Young children have access to a special procedure to facilitate the process: A child-victim’s testimony is video-recorded during the first interview with police officers. This procedure spares the child from having to repeat his or her story numerous times, for example, to the DYP, the Crown Prosecutor, etc. However, if the case goes to trial, the child will have to testify as to the statements made during the recorded interview. If necessary, the child can testify in a separate room designed specifically for this purpose, which will ensure he or she does not have to see the accused while testifying. The child’s testimony is always required, save in exceptional circumstances. Only the trial judge can decide otherwise.
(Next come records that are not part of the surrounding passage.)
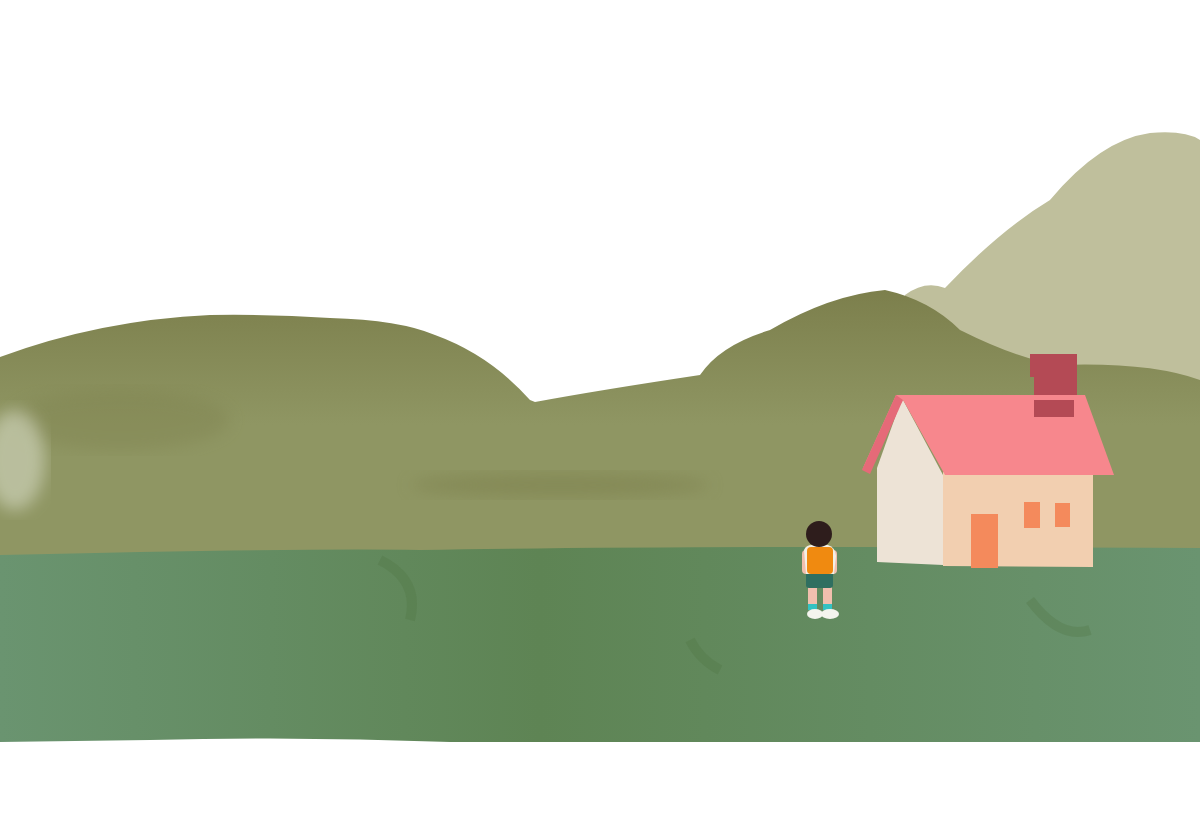
<!DOCTYPE html>
<html lang="en">
<head>
<meta charset="utf-8">
<title>Hillside Cottage</title>
<style>
:root{
  --paper:#ffffff;
  --hill-far:#bfbf9c;
  --hill-mid:#8f9663;
  --hill-dark:#7c7f4c;
  --meadow:#5e8454;
  --meadow-light:#6a9470;
  --meadow-dark:#4f7342;
  --roof:#f7878d;
  --chimney:#b44a55;
  --wall-side:#ede3d6;
  --wall-front:#f2cfb0;
  --door:#f48a5c;
  --shirt:#f08a10;
  --shorts:#2f6f60;
  --skin:#f1bfae;
  --hair:#2e1d1c;
}
html,body{margin:0;padding:0;overflow:hidden;background:var(--paper)}
.scene{display:block;width:1200px;height:823px}
</style>
</head>
<body>
<svg class="scene" viewBox="0 0 1200 823" xmlns="http://www.w3.org/2000/svg" role="img" aria-label="A child looking at a small cottage in a green valley">
  <defs>
    <linearGradient id="meadow-wash" x1="0" y1="0" x2="1" y2="0">
      <stop offset="0" stop-color="var(--meadow-light)"/>
      <stop offset="0.45" stop-color="var(--meadow)"/>
      <stop offset="1" stop-color="var(--meadow-light)"/>
    </linearGradient>
    <linearGradient id="hill-wash" x1="0" y1="0" x2="0" y2="1">
      <stop offset="0" stop-color="var(--hill-dark)"/>
      <stop offset="0.5" stop-color="var(--hill-mid)"/>
      <stop offset="1" stop-color="var(--hill-mid)"/>
    </linearGradient>
    <filter id="soft-blur"><feGaussianBlur stdDeviation="8"/></filter>
  </defs>

  <g class="far-peak">
    <path d="M905 295 Q925 280 945 288 Q1000 230 1050 200 Q1100 140 1150 133 Q1185 130 1200 140 L1200 420 L905 420 Z" fill="var(--hill-far)"/>
  </g>

  <g class="rolling-hills">
    <path d="M0 357 Q100 320 210 315 Q270 314 330 318 Q400 320 435 335 Q490 355 530 400 L535 402 Q600 390 700 375 Q720 345 770 330 Q830 295 885 290 Q930 300 960 330 Q1020 360 1060 365 Q1150 362 1200 380 L1200 560 L0 560 Z" fill="url(#hill-wash)"/>
    <ellipse cx="560" cy="485" rx="150" ry="12" fill="var(--hill-dark)" opacity="0.5" filter="url(#soft-blur)"/>
    <ellipse cx="120" cy="420" rx="110" ry="30" fill="var(--hill-dark)" opacity="0.35" filter="url(#soft-blur)"/>
    <ellipse cx="15" cy="460" rx="30" ry="50" fill="#d6dac4" opacity="0.6" filter="url(#soft-blur)"/>
  </g>

  <g class="meadow">
    <path d="M0 555 Q300 548 420 550 Q700 545 1200 548 L1200 742 L450 742 Q300 736 150 740 L0 742 Z" fill="url(#meadow-wash)"/>
    <path d="M380 560 q40 20 30 60 M1030 600 q30 40 60 30 M690 640 q10 20 30 30" stroke="var(--meadow-dark)" stroke-width="10" fill="none" opacity="0.3"/>
  </g>

  <g class="cottage">
    <rect x="1034" y="354" width="43" height="62" fill="var(--chimney)"/>
    <rect x="1030" y="354" width="46" height="23" fill="var(--chimney)"/>
    <path d="M877 468 L902 398 L943 475 L943 565 L877 562 Z" fill="var(--wall-side)"/>
    <path d="M943 472 L1093 472 L1093 567 L943 566 Z" fill="var(--wall-front)"/>
    <path d="M862 470 L896 395 L1085 395 L1114 475 L945 475 L903 400 Z" fill="var(--roof)"/>
    <path d="M862 470 L896 395 L903 400 L870 474 Z" fill="#e56a78"/>
    <rect x="1034" y="400" width="40" height="17" fill="var(--chimney)"/>
    <rect x="971" y="514" width="27" height="54" fill="var(--door)"/>
    <rect x="1024" y="502" width="16" height="26" fill="var(--door)"/>
    <rect x="1055" y="503" width="15" height="24" fill="var(--door)"/>
  </g>

  <g class="child">
    <rect x="808" y="575" width="9" height="32" fill="var(--skin)"/>
    <rect x="823" y="575" width="9" height="32" fill="var(--skin)"/>
    <rect x="808" y="604" width="9" height="6" fill="#33c2c2"/>
    <rect x="823" y="604" width="9" height="6" fill="#33c2c2"/>
    <ellipse cx="815" cy="614" rx="8" ry="5" fill="#f4f4ee"/>
    <ellipse cx="830" cy="614" rx="9" ry="5" fill="#f4f4ee"/>
    <rect x="806" y="572" width="27" height="16" rx="3" fill="var(--shorts)"/>
    <rect x="802" y="550" width="8" height="24" rx="4" fill="var(--skin)"/>
    <rect x="829" y="550" width="8" height="24" rx="4" fill="var(--skin)"/>
    <path d="M804 550 Q806 545 812 545 L828 545 Q835 547 836 556 L834 574 L806 574 Z" fill="#f4f0e6"/>
    <rect x="807" y="547" width="26" height="27" rx="4" fill="var(--shirt)"/>
    <ellipse cx="819" cy="534" rx="13" ry="13" fill="var(--hair)"/>
  </g>
</svg>
</body>
</html>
- Police investigation
- The investigator (not necessarily the same person who took the statement) conducts an investigation to verify the validity of the complaint.
- Laying of charges
- Once the investigation is complete, the investigator submits his or her report to the Crown Prosecutor, who makes sure that the file contains enough evidence to support legal proceedings.
- If the complaint is upheld, the suspect is brought before a judge and informed of the charges brought against him or her. The suspect then enters a plea of guilty or not guilty.
- Guilty plea
- If the accused pleads guilty, there will be a hearing to determine his or her sentence.
- The sanction ordered by the judge, which can include a reprimand, jail time, etc.
- Not guilty plea
- If the accused pleads not guilty, the following steps take place.
- Preliminary hearing
- This step takes place shortly after the defendant pleads not guilty. The purpose is to determine if there is sufficient evidence to bring the accused to trial. If so, then a trial will take place.
- The purpose of the trial is to determine whether the accused did indeed commit the crime with which he or she is charged. Attorneys for the defence and the Crown present their evidence, and witnesses are called by both parties to testify.
- After the trial, the judge renders a decision regarding the guilt or innocence of the accused.
The accused is found guilty of one of more charges, and his or her sentence is read out in court.
The accused is acquitted of the charges against him or her.
A “not guilty” verdict does not mean the offence never occurred. In our justice system, “not guilty” simply means that there is reasonable doubt as to the guilt of the accused.